It is our dopaminergic neuro-anatomical development that teaches us to postpone rewards and make the right decisions. This means being able to wait until we are able to feast rather than grabbing a cake at the nearest available bakery. Or going to a shop to buy water rather than going to the pub for a beer because it is nearer. Because the problem then is that each time we are thirsty our brain will expect a beer and when we are hungry it will expect a cake! And then the trouble starts!
Genetically we are programmed to live in a certain environment and that happens to be back in the Stone Age era! We need to eat the foods that we ate when we are hungry and drink water when we are thirsty. We may not be able to trick the brain when it comes to calories but we can certainly allow it the occasional treat once our needs have been met.
Fleur Borrelli, BSc Nut Med, MBANT. www.nutritionandsuperfood.co.uk.

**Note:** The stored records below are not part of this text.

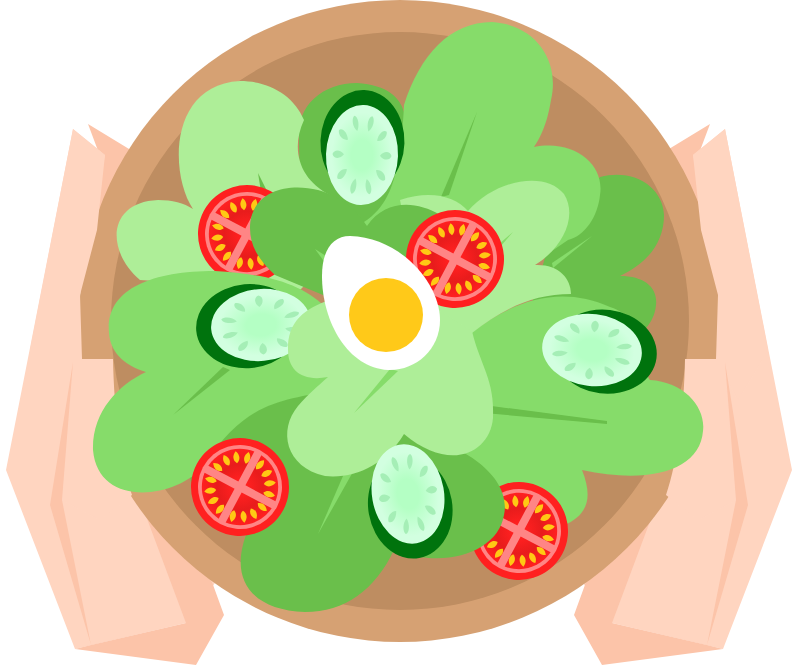
<!DOCTYPE html>
<html lang="en">
<head>
<meta charset="utf-8">
<title>Salad bowl</title>
<style>
:root {
  --skin: #ffd5c0; --skin-shade: #fcc4a9;
  --wood: #d6a173; --wood-inside: #be8d61;
  --leaf-light: #aeee98; --leaf: #86dc6a; --leaf-deep: #6abf4b;
  --peel: #00730d; --cucumber: #d2ffe0; --cucumber-core: #b4ffc4; --cucumber-seed: #a5eeb6;
  --tomato: #ff2020; --tomato-flesh: #ff8585; --tomato-pulp: #e81c1c; --tomato-seed: #ffc914;
  --yolk: #ffc919;
}
html, body { margin: 0; background: #fff; overflow: hidden; }
svg { display: block; width: 800px; height: 667px; }
.skin { fill: var(--skin); } .skin-shade { fill: var(--skin-shade); }
.light { fill: var(--leaf-light); } .mid { fill: var(--leaf); } .deep { fill: var(--leaf-deep); }
.pulp { fill: url(#pulp-glow); }
</style>
</head>
<body>
<svg viewBox="0 0 800 667" role="img" aria-label="Two hands holding a wooden bowl of salad with lettuce, tomato, cucumber and egg">
  <defs>
    <radialGradient id="core-glow">
      <stop offset="0.3" stop-color="var(--cucumber-core)"/>
      <stop offset="0.85" stop-color="var(--cucumber)"/>
    </radialGradient>
    <radialGradient id="pulp-glow" gradientUnits="userSpaceOnUse" cx="0" cy="0" r="38">
      <stop offset="0.2" stop-color="var(--tomato)"/>
      <stop offset="0.6" stop-color="var(--tomato-pulp)"/>
      <stop offset="1" stop-color="var(--tomato)"/>
    </radialGradient>

    <g id="hand-back">
      <path class="skin-shade" d="M88 124L134 152L112 235L92 260L100 156Z"/>
      <path class="skin" d="M73 129L105 155L80 295L82 359H140V500L215 583L186 623L75 649L6 470Z"/>
      <path class="skin-shade" d="M91 645L186 623L140 500L212 582L224 615L196 665L75 649Z"/>
    </g>
    <g id="hand-front">
      <path class="skin" d="M73 129L105 155L95 235L80 295L82 359H75L50 505L6 470Z"/>
      <path class="skin" d="M75 359H113C115 420 122 460 132 495L150 537L91 645L62 500Z"/>
      <path class="skin-shade" d="M73 362L50 505L91 645L62 500Z"/>
    </g>
    <g id="thumb">
      <path class="skin" d="M74 359H113C114 410 120 460 132 495L100 520L62 500Z"/>
      <path class="skin-shade" d="M73 362L50 505L91 645L62 500Z"/>
    </g>

    <path id="tomato-seed" d="M0 -36C4 -32 4 -27 0 -24C-4 -27 -4 -32 0 -36Z" fill="var(--tomato-seed)"/>
    <g id="tomato-quarter">
      <path class="pulp" d="M4 -4V-38C22 -36 36 -22 38 -4Z"/>
      <use href="#tomato-seed" transform="rotate(14)"/>
      <use href="#tomato-seed" transform="rotate(35)"/>
      <use href="#tomato-seed" transform="rotate(55)"/>
      <use href="#tomato-seed" transform="rotate(76)"/>
    </g>
    <g id="tomato-slice">
      <circle r="49" fill="var(--tomato)"/>
      <circle r="42" fill="var(--tomato-flesh)"/>
      <use href="#tomato-quarter"/>
      <use href="#tomato-quarter" transform="rotate(90)"/>
      <use href="#tomato-quarter" transform="rotate(180)"/>
      <use href="#tomato-quarter" transform="rotate(270)"/>
    </g>

    <path id="cucumber-seed" d="M0 -25C5 -30 5 -39 0 -41C-5 -39 -5 -30 0 -25Z" fill="var(--cucumber-seed)"/>
    <g id="seed-half">
      <use href="#cucumber-seed" transform="rotate(18)"/>
      <use href="#cucumber-seed" transform="rotate(54)"/>
      <use href="#cucumber-seed" transform="rotate(90)"/>
      <use href="#cucumber-seed" transform="rotate(126)"/>
      <use href="#cucumber-seed" transform="rotate(162)"/>
    </g>
    <g id="cucumber-slice">
      <ellipse cy="-13" rx="42" ry="52" fill="var(--peel)"/>
      <ellipse rx="36" ry="50" fill="url(#core-glow)"/>
      <g transform="scale(.72 1)">
        <use href="#seed-half"/>
        <use href="#seed-half" transform="rotate(180)"/>
      </g>
    </g>
  </defs>

  <g id="hands-behind">
    <use href="#hand-back"/>
    <use href="#hand-back" transform="translate(798) scale(-1 1)"/>
  </g>

  <g id="bowl">
    <circle cx="400" cy="321" r="321" fill="var(--wood)"/>
    <circle cx="400" cy="321" r="289" fill="var(--wood-inside)"/>
  </g>

  <g id="fingers">
    <path id="finger" class="skin" d="M73 129L105 155L97 230L80 295L82 359L60 400L30 350Z"/>
    <use href="#finger" transform="translate(798) scale(-1 1)"/>
    <use href="#thumb"/>
    <use href="#thumb" transform="translate(798) scale(-1 1)"/>
  </g>

  <g id="back-leaves">
    <path class="deep" d="M600 177C635 168 663 188 664 215C664 245 645 264 620 276C645 276 658 288 656 305C654 325 640 337 620 345L530 310L550 240Z"/>
    <path class="mid" d="M592 236L552 263L553 268Z"/>
    <path class="deep" d="M299 140C296 105 323 83 357 83C388 85 400 98 404 112L425 200L365 232L300 200Z"/>
    <path class="light" d="M193 209C170 175 168 85 240 81C270 81 294 96 304 120C290 150 300 180 330 195L350 240L300 290L140 280C105 250 108 202 158 200C172 200 184 203 193 209Z"/>
    <path class="deep" d="M258 173L268 193L262 198Z"/>
    <path class="mid" d="M404 105C420 55 450 22 492 22C537 25 560 62 551 100C547 125 540 138 534 147C575 139 605 165 600 195C598 216 585 236 568 240L480 300L358 226C385 210 400 190 404 105Z"/>
    <path class="mid" d="M298 140C297 170 318 200 367 227L404 186V105Z" fill-opacity="0"/>
    <path class="deep" d="M477 112L449 195L441 197Z"/>
    <path class="mid" d="M472 332C515 300 560 285 610 307C650 320 640 365 650 380C685 382 706 408 703 431C700 470 650 485 582 470C594 500 586 515 565 525L490 520L440 400Z"/>
    <path class="deep" d="M484 405L607 421V424L484 413Z"/>
    <path class="light" d="M400 200C430 190 455 196 468 211C495 180 545 170 564 194C579 218 560 250 535 265C558 264 571 278 571 294C535 294 505 307 472 333L420 300Z"/>
    <path class="mid" d="M513 232L487 262L484 257Z"/>
  </g>

  <use href="#cucumber-slice" transform="translate(362 155) rotate(2)"/>
  <use href="#tomato-slice" transform="translate(247 234) rotate(28)"/>
  <use href="#tomato-slice" transform="translate(519 531) rotate(28)"/>

  <g id="front-leaves">
    <path class="deep" d="M250 228C250 193 285 182 318 190C345 198 358 212 367 226C385 200 415 200 440 215L420 260L335 300L275 275C261 262 250 248 250 228Z"/>
    <path class="mid" d="M315 249L326 256V264Z"/>
    <path class="deep" d="M189 465C190 420 250 397 315 392L404 433C465 442 512 478 504 515C498 552 445 570 394 550C375 590 345 612 305 612C250 610 230 578 246 535C213 530 189 500 189 465Z"/>
    <path class="mid" d="M346 469L354 470L318 534Z"/>
    <path class="mid" d="M109 333C105 290 150 271 215 271C270 274 305 285 328 310L335 390C285 400 245 400 205 465C175 500 98 508 93 450C92 412 118 385 146 372C122 365 110 350 109 333Z"/>
    <path class="deep" d="M223 367L230 370L173 415Z"/>
  </g>

  <use href="#cucumber-slice" transform="translate(261 325) rotate(265)"/>
  <use href="#tomato-slice" transform="translate(240 487) rotate(28)"/>
  <use href="#tomato-slice" transform="translate(455 259) rotate(28)"/>

  <g id="centre-leaf">
    <path class="light" d="M288 350C287 322 305 308 330 300L430 305L472 331C480 365 495 380 493 418C490 453 450 473 404 434C385 465 355 479 325 476C285 467 278 430 298 406C308 394 318 386 328 377C302 382 288 370 288 350Z"/>
    <path class="mid" d="M390 369L398 371L354 413Z"/>
  </g>

  <use href="#cucumber-slice" transform="translate(408 494) rotate(170)"/>
  <use href="#cucumber-slice" transform="translate(592 350) rotate(97)"/>

  <g id="egg">
    <path fill="#fff" d="M350 236C400 237 440 283 440 320C440 350 415 371 388 370C348 368 322 322 322 276C322 251 332 236 350 236Z"/>
    <circle cx="386" cy="315" r="37" fill="var(--yolk)"/>
  </g>
</svg>
</body>
</html>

This is an interesting one isn’t it? Our convenient, anything we want to eat or drink we can just buy, existence is wonderful but also our downfall. Our brains, in doing what they are meant to do, are in overdrive at all the smells and allure of junk food. It’s so easy to just give in and have that cake, that beer, that bag of crisps and let’s be honest, most of us do it. I know I do. However, information and knowledge are a powerful deterrent. When you know what’s going on in your body, why it’s behaving in a certain way and how it will adversely affect your health, it becomes a little harder to do it. Perhaps occasionally you’ll end up stopping yourself and start eating a little more healthily, a little more consciously. Knowledge is power and I know it has hugely influenced my life and the choices I have made. I really really don’t want to suffer from avoidable diseases as I grow older. However, I believe in treating myself and indulging on occasion. Actually occasions is more accurate. Recently I was consulting with Fleur and I admitted that I seem to have acquired an addiction to those All Natural Gummies. They may be all natural and not have colourings etc but they are full of sugar. I confessed to Fleur that I always end up eating the whole bag. Quite regularly. She looked at me and said “you have permission to eat a whole bag of gummies…once a week.” I can definitely live with that!